By GEORGE JAHN
VIENNA (AP) - Senior U.N. investigators trying for more than a year to restart a probe into Iran's alleged work on nuclear arms chose their words carefully Tuesday about hopes for success as they left for Tehran on a trip that sets the stage for separate talks between six world powers and the Islamic Republic.
Iran insists it has never tried to develop nuclear arms - an assertion underlined by the Foreign Ministry in Tehran as the U.N. team of International Atomic Energy Agency experts prepared to board the flight bound for the Iranian capital.

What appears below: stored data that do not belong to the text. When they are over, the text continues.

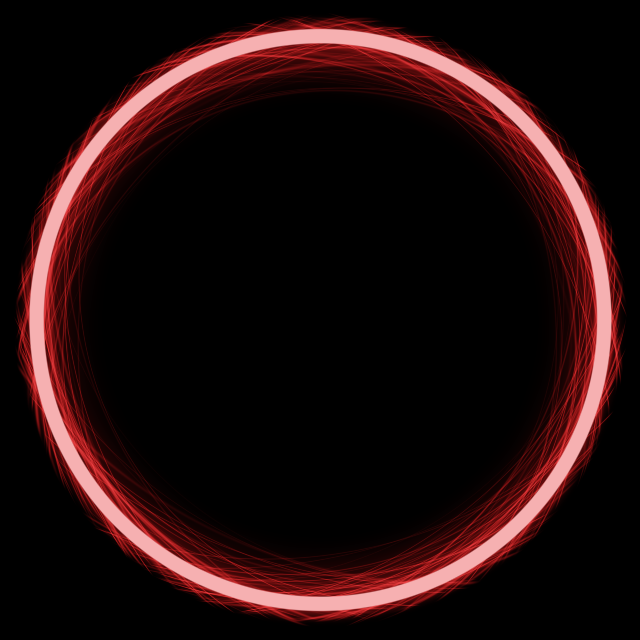
This background is drawn by a three.js fragment shader. Its source:

```glsl
// A pale glowing ring wrapped in fine, crossing red light strands on black.
varying vec2 vUv;

const vec2 CENTER = vec2(0.5007, 0.5);
const float RING_RADIUS = 0.4435;
const float RING_HALF_WIDTH = 0.0112;
const float EDGE_SOFTNESS = 0.0014;
const float INNER_LIMIT = 0.325;   // strands and glow vanish here
const float OUTER_LIMIT = 0.481;   // longest strand tips
const float INNER_FALLOFF = 0.028;
const float OUTER_FALLOFF = 0.010;
const float INNER_GLOW = 0.40;
const float OUTER_GLOW = 0.42;
const float STRAND_GAIN = 0.42;
const int STRAND_COUNT = 220;
const float GOLDEN_ANGLE = 2.39996;
const vec3 RING_COLOR = vec3(0.965, 0.69, 0.695);

float hash(float n) {
  return fract(sin(n * 12.9898) * 43758.5453);
}

// Light of one shallow arc that bows towards the centre and ends past the ring.
float strand(vec2 p, float radius, float id) {
  float angle = id * GOLDEN_ANGLE + 0.7 * hash(id + 0.13);
  float nearest = mix(0.338, 0.442, sqrt(hash(id + 0.37)));
  float bend = mix(0.48, 0.95, hash(id + 0.59));
  float width = mix(0.0008, 0.0024, pow(hash(id + 0.71), 3.0));
  float tip = mix(0.462, OUTER_LIMIT, sqrt(hash(id + 0.83)));

  vec2 direction = vec2(cos(angle), sin(angle));
  vec2 arcCenter = direction * (nearest - bend);
  float offset = (length(p - arcCenter) - bend) / width;
  float power = mix(0.15, 1.0, pow(hash(id + 0.97), 2.0));
  float tipFade = 1.0 - smoothstep(tip - 0.008, tip, radius);
  return power * exp(-offset * offset) * tipFade;
}

// Soft light on both sides of the ring, uneven around its circumference.
float ringGlow(float radius, float angle) {
  float inside = max(RING_RADIUS - RING_HALF_WIDTH - radius, 0.0);
  float outside = max(radius - RING_RADIUS - RING_HALF_WIDTH, 0.0);
  float variation = 1.0 + 0.16 * sin(2.0 * angle - 2.2)
                  + 0.10 * sin(5.0 * angle + 0.8)
                  + 0.06 * sin(13.0 * angle + 90.0 * radius);
  float innerLight = INNER_GLOW * exp(-inside / INNER_FALLOFF);
  float outerLight = OUTER_GLOW * exp(-outside / OUTER_FALLOFF);
  float light = radius < RING_RADIUS ? innerLight : outerLight;
  return light * variation * (1.0 - smoothstep(0.460, OUTER_LIMIT, radius));
}

// Deep red that warms towards pink as it brightens.
vec3 heatColor(float heat) {
  float red = 0.95 * (1.0 - exp(-1.25 * heat));
  float pink = 0.11 * red + 0.22 * pow(red, 4.0);
  return vec3(red, pink, pink * 1.03);
}

void main() {
  vec2 p = vUv - CENTER;
  float radius = length(p);
  vec3 color = vec3(0.0);

  if (radius > INNER_LIMIT && radius < OUTER_LIMIT) {
    // Strands strengthen towards the ring.
    float strands = 0.0;
    for (int i = 0; i < STRAND_COUNT; i++) {
      strands += strand(p, radius, float(i) + 1.0);
    }
    float approach = smoothstep(INNER_LIMIT, RING_RADIUS, radius);
    float heat = strands * STRAND_GAIN * mix(0.25, 1.6, approach * approach);
    float innerFade = smoothstep(INNER_LIMIT, 0.385, radius);
    heat += ringGlow(radius, atan(p.y, p.x)) * innerFade;
    color = heatColor(heat * smoothstep(INNER_LIMIT, 0.35, radius));

    // Solid ring over the strands.
    float ringDistance = abs(radius - RING_RADIUS) - RING_HALF_WIDTH;
    float ringMask = 1.0 - smoothstep(-EDGE_SOFTNESS, EDGE_SOFTNESS, ringDistance);
    color = mix(color, RING_COLOR, ringMask);
  }

  gl_FragColor = vec4(color, 1.0);
}
```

Ministry spokesman Ramin Mehmanparast said a religious decree issued by Iran's supreme leader banning nuclear weapons is binding for the Iranian government, suggesting the edict should be enough to end the debate over whether Tehran is pursuing atomic arms.
"There is nothing higher than the exalted supreme leader's fatwa to define the framework for our activities in the nuclear field," he said. "When the highest jurist and authority in the country's leadership issues a fatwa, this will be binding for all of us to follow."